ENTRIES PROVIDED: Begin

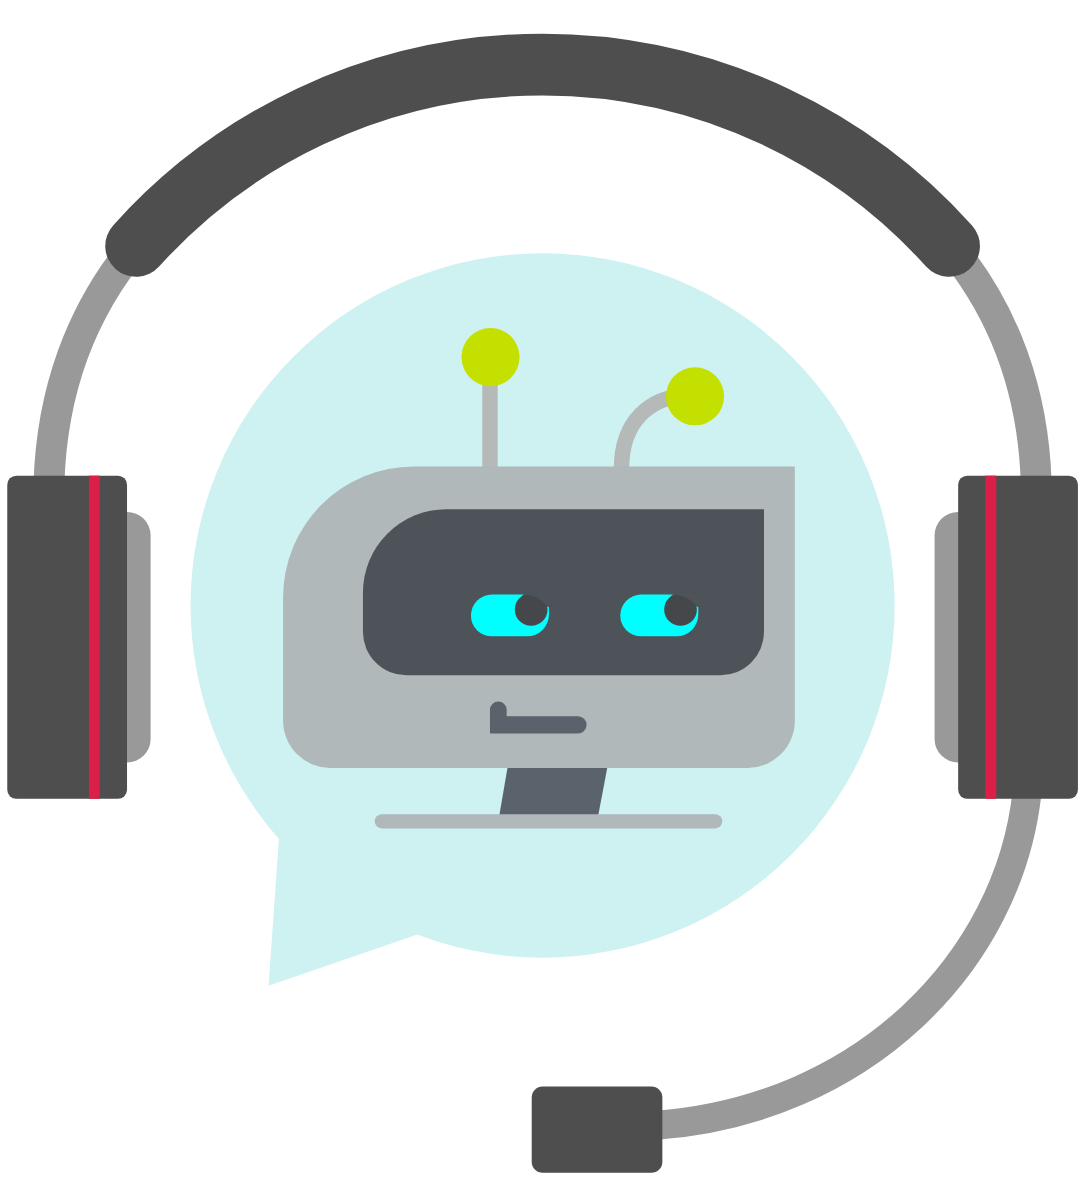
<!DOCTYPE html>
<html lang="en">
<head>
<meta charset="utf-8">
<title>Support chatbot with headset</title>
<style>
  :root {
    --paper: #ffffff;
    --bubble: #cef1f2;
    --charcoal: #4e4e4e;
    --metal: #999999;
    --stripe: #db1f48;
    --shell: #b0b8b9;
    --antenna: #b5b9b8;
    --screen: #4e5259;
    --pupil: #45474b;
    --neck: #5a626b;
    --lime: #c4e000;
    --cyan: #00ffff;
  }
  html, body { margin: 0; background: var(--paper); overflow: hidden; }
  .artwork { display: block; width: 1087px; height: 1200px; }
  .bubble { fill: var(--bubble); }
  .frame, .boom { fill: none; stroke: var(--metal); stroke-width: 17; }
  .boom { stroke-width: 16; }
  .headband { fill: none; stroke: var(--charcoal); stroke-width: 34; stroke-linecap: round; }
  .cushion { fill: var(--metal); }
  .cup, .microphone { fill: var(--charcoal); }
  .stripe { fill: var(--stripe); }
  .shell, .stand { fill: var(--shell); }
  .screen { fill: var(--screen); }
  .neck, .mouth { fill: var(--neck); }
  .antenna { fill: none; stroke: var(--antenna); stroke-width: 8.5; }
  .antenna-ball { fill: var(--lime); }
  .iris { fill: var(--cyan); }
  .pupil { fill: var(--pupil); }
</style>
</head>
<body>
<svg class="artwork" viewBox="0 0 599 661" preserveAspectRatio="none" role="img" aria-label="Robot in a speech bubble framed by a headset">
  <defs>
    <g id="earcup">
      <path class="cushion" d="M66 282H70A13 13 0 0 1 83 295V407A13 13 0 0 1 70 420H66Z"/>
      <rect class="cup" x="4" y="262" width="66" height="178" rx="5"/>
      <rect class="stripe" x="49" y="262" width="6" height="178"/>
    </g>
    <g id="eye">
      <path class="iris" d="M271 327.500H290L302.500 334.500V338.500A12 12 0 0 1 290.500 350.500H271A11.500 11.500 0 0 1 271 327.500Z"/>
      <circle class="pupil" cx="292.700" cy="335.700" r="9"/>
      <path class="screen" d="M288 326.500H304V335L300.500 333Q297 328 288 327.500Z"/>
    </g>
  </defs>

  <g id="speech-bubble" class="bubble">
    <circle cx="299" cy="333.500" r="194"/>
    <path d="M154 458L148 543L232 514L250 460Z"/>
  </g>

  <g id="robot">
    <path class="antenna" d="M270 205V259"/>
    <path class="antenna" d="M342.500 258C342.500 233 357 218.500 380 217.500"/>
    <circle class="antenna-ball" cx="270.300" cy="196.700" r="16"/>
    <circle class="antenna-ball" cx="383" cy="218.300" r="16"/>
    <path class="neck" d="M280 421H335L329.500 450H275Z"/>
    <rect class="stand" x="206.500" y="448.500" width="191.500" height="7.800" rx="3.900"/>
    <path class="shell" d="M228 257H438V397A26 26 0 0 1 412 423H182A26 26 0 0 1 156 397V329A72 72 0 0 1 228 257Z"/>
    <path class="screen" d="M246 280.500H421V348A24 24 0 0 1 397 372H224A24 24 0 0 1 200 348V326.500A46 46 0 0 1 246 280.500Z"/>
    <use href="#eye"/>
    <use href="#eye" x="82.300"/>
    <path class="mouth" d="M270 404V391A4.600 4.600 0 0 1 279.200 391V394.500H318.500A4.700 4.700 0 0 1 318.500 404Z"/>
  </g>

  <g id="headset">
    <path class="frame" d="M27 266C28.500 217 44 172 75 135"/>
    <path class="frame" d="M571 266C569.500 217 554 172 523 135"/>
    <path class="headband" d="M75 135.500A301 301 0 0 1 523 135.500"/>
    <path class="boom" d="M566 436C556 530 475 612 360 620"/>
    <use href="#earcup"/>
    <use href="#earcup" transform="translate(598 0) scale(-1 1)"/>
    <rect class="microphone" x="293" y="598.500" width="72" height="47.500" rx="6"/>
  </g>
</svg>
</body>
</html>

ENTRIES PROVIDED: End

In the entries above, find the line holding "--metal: #999999;" and the line holding "0; background: var(--paper);", then retype exactly those two lines and every line between them, and nothing else.

    --metal: #999999;
    --stripe: #db1f48;
    --shell: #b0b8b9;
    --antenna: #b5b9b8;
    --screen: #4e5259;
    --pupil: #45474b;
    --neck: #5a626b;
    --lime: #c4e000;
    --cyan: #00ffff;
  }
  html, body { margin: 0; background: var(--paper); overflow: hidden; }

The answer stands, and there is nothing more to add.